At the same time, I would be lying if I said my mom never expressed her frustration with scleroderma.  It was extremely rare, but it happened.  She called them her “poor me syndrome”.  She would say how upset it made her that she couldn’t do something, or that she wished she would just “feel better.” We would all encourage her in our own ways, and then she would snap out of it.  I can still hear her saying “you’re right” and can see the smile she would get when she would hear us encouraging her.
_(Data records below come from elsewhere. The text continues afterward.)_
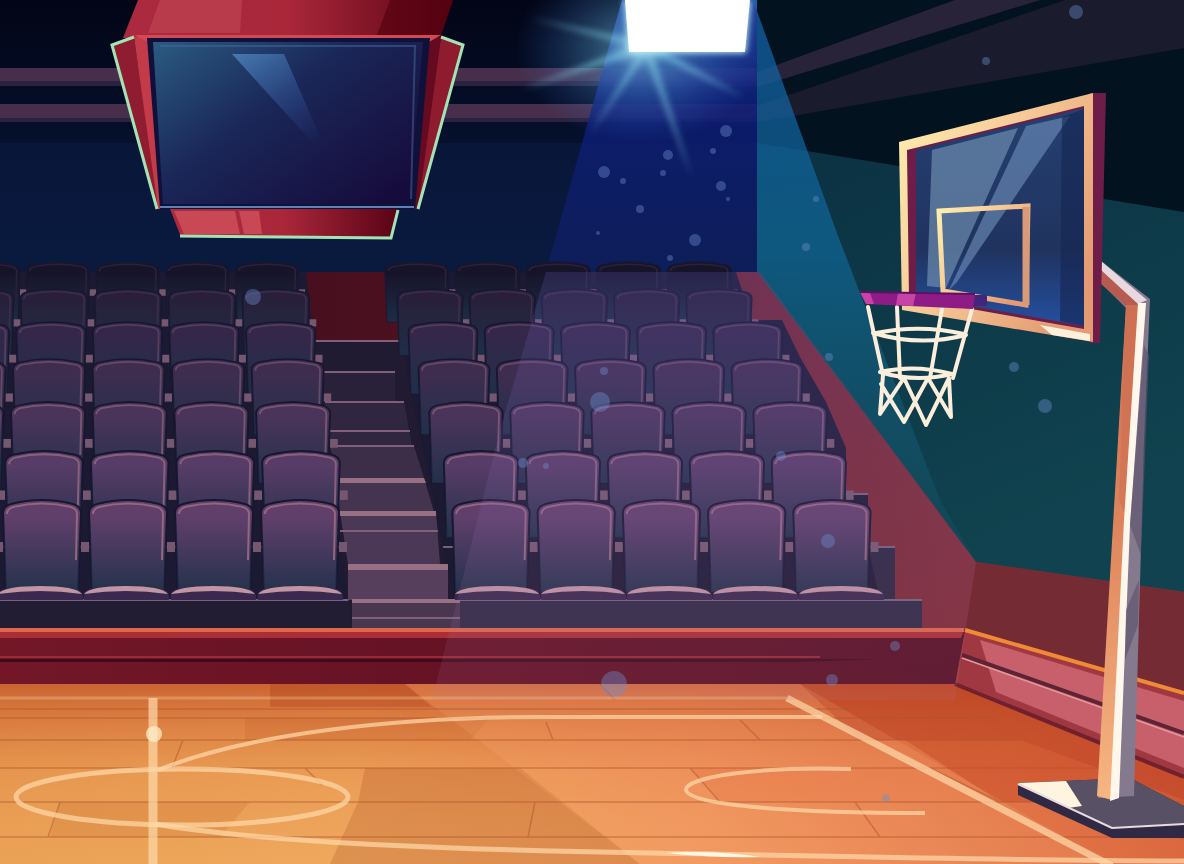
<!DOCTYPE html>
<html lang="en">
<head>
<meta charset="utf-8">
<title>Basketball arena</title>
<style>
:root{--night:#020719;--navy:#071433;--teal:#0c3948;--wall-red:#742535;--seat-dark:#1c1a33;--rim:#8f1c86;--net:#fbeedb;--court-line:#ffd9a8;--mint:#a5e3b5;--maroon:#6d1d47}
html,body{margin:0;height:100%;overflow:hidden;background:var(--night)}
svg{display:block;width:1184px;height:864px}
.seat-back{fill:var(--seat);stroke:#171630;stroke-width:2}
.seat-edge{fill:none;stroke:var(--edge);stroke-width:2}
.row1{--seat:#171429;--edge:#29223a}
.row2{--seat:#28203b;--edge:#3b2e4a}
.row3{--seat:#34274a;--edge:#55405c}
.row4{--seat:#3f2d50;--edge:#664a67}
.row5{--seat:#4a345a;--edge:#7a5671}
.row6{--seat:#563c66;--edge:#8b607c}
.row7{--seat:#603f6b;--edge:#95667f}
.court-lines{fill:none;stroke:var(--court-line);stroke-opacity:.72;stroke-width:5}
.seams{fill:none;stroke:#b0552c;stroke-opacity:.5;stroke-width:1.5}
.net{fill:none;stroke:var(--net);stroke-width:4;stroke-linejoin:round;stroke-linecap:round}
</style>
</head>
<body>
<svg viewBox="0 0 1184 864" role="img" aria-label="Empty basketball arena with seats, a hanging screen and a hoop">
<defs>
<linearGradient id="back-wall" x2="0" y2="1"><stop stop-color="#020516"/><stop offset=".5" stop-color="#05102c"/><stop offset="1" stop-color="#091a3e"/></linearGradient>
<linearGradient id="side-wall" x2=".3" y2="1"><stop stop-color="#0a2c3e"/><stop offset="1" stop-color="#10434f"/></linearGradient>
<linearGradient id="red-wall" x2="1"><stop stop-color="#360b1b"/><stop offset=".35" stop-color="#4d1120"/><stop offset=".65" stop-color="#742735"/><stop offset="1" stop-color="#8a323a"/></linearGradient>
<linearGradient id="beam-wall" x2="0" y2="1"><stop stop-color="#2449a8" stop-opacity=".9"/><stop offset=".4" stop-color="#0d1d78" stop-opacity=".85"/><stop offset="1" stop-color="#10206a" stop-opacity=".6"/></linearGradient>
<linearGradient id="beam-side" x2="0" y2="1"><stop stop-color="#1260a8" stop-opacity=".75"/><stop offset=".45" stop-color="#0f6797" stop-opacity=".7"/><stop offset="1" stop-color="#1b6a84" stop-opacity=".1"/></linearGradient>
<linearGradient id="beam-soft" x2="0" y2="1"><stop stop-color="#6d62cf" stop-opacity=".2"/><stop offset="1" stop-color="#b67a9e" stop-opacity=".12"/></linearGradient>
<linearGradient id="seat-shade" x2="0" y2="1"><stop offset=".15" stop-color="#1d3048" stop-opacity="0"/><stop offset="1" stop-color="#1d3048" stop-opacity=".9"/></linearGradient>
<linearGradient id="floor" x2="1"><stop stop-color="#e9a055"/><stop offset=".3" stop-color="#eea65c"/><stop offset=".6" stop-color="#ee915a"/><stop offset="1" stop-color="#d9603b"/></linearGradient>
<linearGradient id="floor-shade" x2="0" y2="1"><stop stop-color="#b9431f" stop-opacity=".65"/><stop offset=".5" stop-color="#d5632d" stop-opacity=".15"/><stop offset="1" stop-color="#f5b866" stop-opacity=".1"/></linearGradient>
<linearGradient id="cabinet" x2="1"><stop stop-color="#ab2a3f"/><stop offset=".5" stop-color="#a92739"/><stop offset="1" stop-color="#5a0316"/></linearGradient>
<linearGradient id="screen" x2="1" y2=".8"><stop stop-color="#2b5b82"/><stop offset=".45" stop-color="#1a2758"/><stop offset="1" stop-color="#160c3c"/></linearGradient>
<linearGradient id="glare" x2=".6" y2="1"><stop stop-color="#4779b0"/><stop offset="1" stop-color="#27418b" stop-opacity="0"/></linearGradient>
<linearGradient id="frame" x2="1" y2=".7"><stop stop-color="#fff1b0"/><stop offset=".5" stop-color="#f6c795"/><stop offset="1" stop-color="#e49a72"/></linearGradient>
<linearGradient id="glass" x2="0" y2="1"><stop stop-color="#254071"/><stop offset=".65" stop-color="#20335f"/><stop offset="1" stop-color="#2450a0"/></linearGradient>
<linearGradient id="pole-face" x2="0" y2="1"><stop stop-color="#cf6f52"/><stop offset=".45" stop-color="#df855d"/><stop offset="1" stop-color="#f6b681"/></linearGradient>
<linearGradient id="hoarding" x2="1"><stop stop-color="#731727"/><stop offset=".5" stop-color="#641225"/><stop offset="1" stop-color="#551024"/></linearGradient>
<radialGradient id="glow"><stop stop-color="#d5fbff"/><stop offset=".25" stop-color="#69b9e2" stop-opacity=".6"/><stop offset="1" stop-color="#2f68d0" stop-opacity="0"/></radialGradient>
<filter id="lamp-blur" x="-30%" y="-60%" width="160%" height="220%"><feGaussianBlur stdDeviation="3"/></filter>
<g id="seat">
<path d="M39 42h8v10h-8z" fill="#75586f"/>
<path class="seat-back" d="M-36 92-39 12Q-38 6-31 4Q0-4 31 4Q38 6 39 12L36 92Z"/>
<path d="M-36 92-39 12Q0-4 39 12L36 92Z" fill="url(#seat-shade)"/>
<path class="seat-edge" d="M-35 14Q-35 9-29 7Q0 0 29 7Q35 9 35 14L34 60"/>
</g>
<g id="cushion"><path d="M-42 100Q-44 91-36 89Q0 82 36 89Q44 91 43 100Z" fill="#39294e"/><path d="M-42 94Q-36 86 0 86T42 94Q0 88-42 94Z" fill="#c195a4"/></g>
<g id="left-seats"><use href="#seat" x="-86"/><use href="#seat"/><use href="#seat" x="86"/><use href="#seat" x="172"/><use href="#seat" x="258"/></g>
<g id="right-seats"><use href="#seat"/><use href="#seat" x="86"/><use href="#seat" x="172"/><use href="#seat" x="258"/><use href="#seat" x="344"/></g>
<clipPath id="floor-clip"><path d="M0 684H955L1184 775V864H0Z"/></clipPath>
</defs>

<g id="walls">
<path d="M0 0H757V280H0Z" fill="url(#back-wall)"/>
<path d="M0 143H757V280H0Z" fill="#0a1c42" opacity=".6"/>
<path d="M757 0H1184V600H757Z" fill="url(#side-wall)"/>
<path d="M757 0H1184V212L757 143Z" fill="#03121f"/>
<path d="M0 68H757V84H0ZM0 104H757V121H0Z" fill="#472f4b"/>
<path d="M0 81H757V86H0ZM0 118H757V122H0Z" fill="#2b2141"/>
<path d="M757 72 955 0H1040L757 87Z" fill="#282338"/>
<path d="M757 106 1065 0H1184V48L757 122Z" fill="#1b1b2e"/>
<path d="M0 272H760L976 562 1184 592V692L965 630H0Z" fill="url(#red-wall)"/>
<path d="M976 562 1184 592V692L965 630Z" fill="#752b33"/>
</g>

<g id="beam">
<path d="M622 0H757V272H546Z" fill="url(#beam-wall)"/>
<path d="M753 0 838 236 940 500 976 562 757 272V0Z" fill="url(#beam-side)"/>
</g>

<g id="stand">
<path d="M0 272H306L314 341 352 628H0Z" fill="var(--seat-dark)"/>
<path d="M388 272H736L752 320H782L800 357 826 402 846 448V494H868V547H895V600H922V628H460L440 547 420 448 404 357Z" fill="var(--seat-dark)"/>
<path d="M0 600H352V628H0Z" fill="#221d33"/>
<path d="M460 600H922V628H460Z" fill="#2e2a45"/>
<path d="M868 547H895V600H880Z" fill="#2a2741"/>
<path d="M0 600H352M460 600H922M868 547H895M845 494H868M0 547H346M440 547H460" stroke="#77617c" stroke-width="2"/>
<g id="stairs">
<path d="M313 341H400L460 628H352Z" fill="#211b31"/>
<path d="M322 372H395V402H325Z" fill="#29213a"/>
<path d="M325 402H404L412 446H330Z" fill="#30263f"/>
<path d="M330 446H414L424 478H337Z" fill="#3c2d48"/>
<path d="M337 478H424L434 512H340Z" fill="#443450"/>
<path d="M340 512H436L440 564H348Z" fill="#4a3856"/>
<path d="M348 564H448V600H348Z" fill="#553f5c"/>
<path d="M352 600H460V628H352Z" fill="#49374f"/>
<path d="M313 341H400M322 372H395M325 402H404M328 431H410M330 446H414M340 531H438M352 618H460" stroke="#806078" stroke-width="2"/>
<path d="M337 478H424L426 483H337ZM340 511H436V516H340ZM348 564H448V570H348ZM352 599H460V603H352Z" fill="#987084"/>
</g>
<g class="row1"><use href="#left-seats" transform="translate(58 262) scale(.81 .65)"/><use href="#right-seats" transform="translate(417 262) scale(.82 .65)"/></g>
<g class="row2"><use href="#left-seats" transform="translate(54 289) scale(.86 .72)"/><use href="#right-seats" transform="translate(430 289) scale(.84 .72)"/></g>
<g class="row3"><use href="#left-seats" transform="translate(51 322) scale(.89 .78)"/><use href="#right-seats" transform="translate(443 322) scale(.886 .78)"/></g>
<g class="row4"><use href="#left-seats" transform="translate(49 359) scale(.925 .82)"/><use href="#right-seats" transform="translate(454 359) scale(.91 .82)"/></g>
<g class="row5"><use href="#left-seats" transform="translate(48 402) scale(.95 .88)"/><use href="#right-seats" transform="translate(466 402) scale(.942 .88)"/></g>
<g class="row6"><use href="#left-seats" transform="translate(44 451) scale(.996 .94)"/><use href="#right-seats" transform="translate(481 451) scale(.953 .94)"/></g>
<g class="row7"><use href="#left-seats" transform="translate(42 500)"/><use href="#right-seats" transform="translate(491 500) scale(.991 1)"/></g>
<g id="front-cushions"><use href="#cushion" x="40" y="500"/><use href="#cushion" x="126" y="500"/><use href="#cushion" x="213" y="500"/><use href="#cushion" x="300" y="500"/><use href="#cushion" x="497" y="500"/><use href="#cushion" x="583" y="500"/><use href="#cushion" x="669" y="500"/><use href="#cushion" x="755" y="500"/><use href="#cushion" x="841" y="500"/></g>
</g>

<g id="floor-area" clip-path="url(#floor-clip)">
<path d="M0 684H1184V864H0Z" fill="url(#floor)"/>
<g id="planks">
<path d="M245 718H490L470 740H245ZM60 802H250L220 837H50Z" fill="#d78742" opacity=".5"/>
<path d="M365 768H520L640 864H330L358 802Z" fill="#cc7a42" opacity=".55"/>
<path d="M270 684H405L432 707H270Z" fill="#b95a28" opacity=".55"/>
<path d="M690 768H930L1000 802H720Z" fill="#e87848" opacity=".6"/>
<path d="M800 684H955L1184 775V800L1020 740H860Z" fill="#b93b25" opacity=".65"/>
<path d="M905 740H1020L1184 800V840L1060 802H1000Z" fill="#c64a2b" opacity=".55"/>
</g>
<path d="M0 684H1184V864H0Z" fill="url(#floor-shade)"/>
<path d="M405 684H800L1110 864H640Z" fill="#ffb183" opacity=".16"/>
<path class="seams" d="M0 709H850M0 718H1000M0 740H1020M0 768H1110M0 802H1184M0 837H1184M183 740 172 768M305 768 322 785M546 722 553 740M600 684 615 700M740 720 760 740M855 802 880 837M690 768 720 802M930 768 1000 802M60 802 48 837M535 802 528 837"/>
<g class="court-lines">
<path d="M0 698H787" stroke-width="3" stroke-opacity=".3"/>
<path d="M153 698V864" stroke-width="9"/>
<ellipse cx="182" cy="797" rx="166" ry="28"/>
<path d="M158 770C245 735 390 716 560 717H822" stroke-width="4"/>
<path d="M787 698 1112 866" stroke-width="7"/>
<path d="M155 824C260 842 460 850 650 853S960 860 1184 861"/>
<path d="M851 769C760 766 685 777 686 790C690 806 800 813 925 813" stroke-width="4"/>
</g>
<circle cx="154" cy="734" r="8" fill="#fff3cf" opacity=".7"/>
<path d="M665 853Q715 850 760 857Q710 858 665 853Z" fill="#fff8e4"/>
</g>

<g id="court-barrier">
<path d="M0 630H965L955 684H0Z" fill="url(#hoarding)"/>
<path d="M0 659H880L800 662H0Z" fill="#3e0a1c"/>
<path d="M0 657H820" stroke="#a8323d" stroke-width="1.5"/>
<path d="M0 628H965L961 638H0Z" fill="#a92e35"/>
<path d="M0 630H964" stroke="#df674b" stroke-width="4"/>
<path d="M965 630 1184 692V777L955 684Z" fill="#a03841"/>
<path d="M980 640 1184 701V768L996 692Z" fill="#c7606b"/>
<path d="M962 655 1184 733" stroke="#5f2336" stroke-width="4"/>
<path d="M962 658 1184 737" stroke="#e39a98" stroke-width="1.5"/>
<path d="M965 630 1184 693" stroke="#f08a35" stroke-width="4"/>
<path d="M955 684 1184 777" stroke="#71202d" stroke-width="4"/>
</g>

<path id="beam-haze" d="M546 272 500 430 432 700H955L976 562 757 272Z" fill="url(#beam-soft)"/>

<g id="spotlight">
<ellipse cx="640" cy="48" rx="125" ry="95" fill="url(#glow)" opacity=".75"/>
<path d="M637 40 530 18 632 46 520 90 638 54 590 135 645 56 692 178 653 54 745 98 655 45Z" fill="#83d8e8" opacity=".55" filter="url(#lamp-blur)"/>
<path d="M624 0H751L746 53H629Z" fill="#bdefff" filter="url(#lamp-blur)"/>
<path d="M625 0H750L745 52H629Z" fill="#fff"/>
</g>

<g id="dust" fill="#6f8fd0" opacity=".4">
<circle cx="604" cy="172" r="6"/><circle cx="623" cy="181" r="3"/><circle cx="668" cy="155" r="5"/><circle cx="721" cy="186" r="5"/><circle cx="726" cy="131" r="6"/><circle cx="640" cy="209" r="4"/><circle cx="695" cy="240" r="6"/><circle cx="663" cy="173" r="3"/><circle cx="713" cy="151" r="3"/><circle cx="598" cy="233" r="2"/><circle cx="670" cy="258" r="3"/><circle cx="728" cy="199" r="2"/><circle cx="806" cy="247" r="4"/><circle cx="816" cy="199" r="3"/><circle cx="829" cy="357" r="4"/><circle cx="600" cy="402" r="10"/><circle cx="604" cy="371" r="4"/><circle cx="523" cy="463" r="5"/><circle cx="546" cy="466" r="3"/><circle cx="781" cy="456" r="5"/><circle cx="828" cy="541" r="7"/><circle cx="895" cy="646" r="5"/><circle cx="832" cy="680" r="6"/><circle cx="614" cy="684" r="13"/><circle cx="253" cy="297" r="8"/><circle cx="1014" cy="367" r="5"/><circle cx="1045" cy="406" r="7"/><circle cx="986" cy="61" r="4"/><circle cx="1076" cy="12" r="7"/><circle cx="886" cy="798" r="4"/>
</g>

<g id="scoreboard">
<path d="M138 0H453L440 38H123Z" fill="url(#cabinet)"/>
<path d="M160 0H242L240 33H148Z" fill="#c04653" opacity=".65"/>
<path d="M390 0H453L440 38H376Z" fill="#54000f" opacity=".65"/>
<path d="M112 45 134 37 160 209H156Z" fill="#8f1c30"/>
<path d="M134 37H150L162 209H158Z" fill="#c33a48"/>
<path d="M463 45 441 37 414 209H419Z" fill="#8e1b2e"/>
<path d="M441 37H428L412 209H418Z" fill="#650a20"/>
<path d="M134 37 112 45 157 209M441 37 463 45 418 209" fill="none" stroke="var(--mint)" stroke-width="3"/>
<path d="M134 35H441L429 42H148Z" fill="#d14a53"/>
<path d="M147 38H430L415 209H160Z" fill="#10113a"/>
<path d="M153 42H423L409 204H163Z" fill="url(#screen)"/>
<path d="M160 46H415L411 199" fill="none" stroke="#4b6b9d" stroke-opacity=".5" stroke-width="2"/>
<path d="M232 54H284L332 164Z" fill="url(#glare)"/>
<path d="M160 207H414" stroke="#5b83b4" stroke-width="2"/>
<path d="M170 209H398L390 237H181Z" fill="url(#cabinet)"/>
<path d="M174 211H235L240 234H184ZM239 211H259L262 234H244Z" fill="#d65760" opacity=".7"/>
<path d="M180 236 391 238 398 210" fill="none" stroke="var(--mint)" stroke-width="3"/>
</g>

<g id="hoop-stand">
<path d="M1018 783 1130 778 1184 806V838H1112L1018 795Z" fill="#302943"/>
<path d="M1018 783 1130 778 1184 806V824L1112 828Z" fill="#585064"/>
<path d="M1018 783 1066 781 1082 806 1068 808Z" fill="#fff4df"/>
<path d="M1018 784 1112 828 1184 824" fill="none" stroke="#e8dce0" stroke-width="2"/>
<path d="M1101 261 1150 299 1144 440 1134 796 1098 798 1126 308 1101 283Z" fill="#85798e"/>
<path d="M1101 264 1140 304 1126 306 1101 284Z" fill="#b75b50"/>
<path d="M1126 305H1139L1126 516 1112 800 1097 796Z" fill="url(#pole-face)"/>
<path d="M1126 305H1138L1125 515 1119 500Z" fill="#cd7052" opacity=".6"/>
<path d="M1101 261 1147 300 1138 304 1101 270Z" fill="#e7d9df"/>
<path d="M1138 303H1146L1130 525 1119 798 1110 801 1124 520Z" fill="#fff6ec"/>
<path d="M1144 345 1149 355 1141 555 1130 525ZM1126 610 1139 580 1138 625 1125 660Z" fill="#5d536d" opacity=".65"/>
</g>

<g id="backboard">
<path d="M1090 93H1106L1100 343H1090Z" fill="var(--maroon)"/>
<path d="M899 142 1093 93V342L902 310Z" fill="url(#frame)"/>
<path d="M907 150 1084 106V329L909 298Z" fill="var(--maroon)"/>
<path d="M916 150 1084 108V326L916 296Z" fill="url(#glass)"/>
<path d="M932 150 1018 128 946 288 927 286Z" fill="#7899ba" opacity=".6"/>
<path d="M1026 126 1070 116 957 282 949 290Z" fill="#7192bd" opacity=".6"/>
<path d="M1062 117 1084 109V326L1060 321Z" fill="#152653" opacity=".6"/>
<path d="M939 211 1028 206 1026 305 943 291Z" fill="none" stroke="url(#frame)" stroke-width="5"/>
<path d="M1026 207V305" stroke="#d99a79" stroke-width="7"/>
<path d="M1040 325 1090 334V341L1052 335Z" fill="#fff0dc"/>
</g>

<g id="basket">
<path d="M960 295H987V306H960Z" fill="#41267c"/>
<path class="net" d="M868 307 883 375 880 414 904 378 926 425 949 378 951 417 928 378 904 422 881 384M972 309 953 378M897 307 900 378M942 309 930 378"/>
<path class="net" d="M873 333Q920 347 966 335M876 333Q920 324 964 334M880 372Q915 383 952 374Q915 364 880 372"/>
<path d="M860 292 975 294 973 309 866 304Z" fill="var(--rim)"/>
<path d="M860 292 870 293 874 304 866 304ZM898 293H916L913 306 896 305Z" fill="#c843a8"/>
<path d="M860 292 975 294" stroke="#5c1260" stroke-width="2"/>
</g>
</svg>
</body>
</html>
On that June day in 2003 though, she didn’t need our encouragement.  She was determined to fight and enjoy what life had in store for her.

As I looked at my unconscious mother nearly 13 years later, that conversation never entered into my mind.  In that moment, I was just desperately hoping that she would wake up.  I refused to think that God would take her from all of us without us saying goodbye.

Around 3:30 pm, with Connie, my Dad and I all huddled around her, using a facecloth on her forehead, my mother opened her eyes and looked around, then quizzically said hi, wondering what all the fuss was about.  Her pain medication, combined with the physical issues she had been through over the course of the past 14 hours had left her fairly confused.  She was able to slowly come around and asked us to call two friends to come to the house.  Naturally, they came over as soon as they could and spent time talking with my mom, who by now was acting as if nothing had happened before.  They had some great laughs, and my mom told them that she was starting to get tired.  Shortly after, my mom had fallen back to sleep, but not before saying goodbye to her friends.

As afternoon turned into evening, then to night, Mom laid asleep in her chair.  We again were unable to wake her, and the fear returned that she would  not be be coming back.  As the night got later, my dad and I discussed the need to tell my sister.  Earlier in the day, he mentioned that it may do more harm than good to let Jenn know, and I reminded him that the later we waited, the smaller the chance we would have to make sure Jenn got here in time. I had promised my sister that I would be honest and tell her when it was time, and in my opinion, we had come to that point.  My dad, always deliberate and thoughtful in his problem solving, now had second thoughts, and told me to give my sister a call.

I’m sorry I need to run I’ll write more later.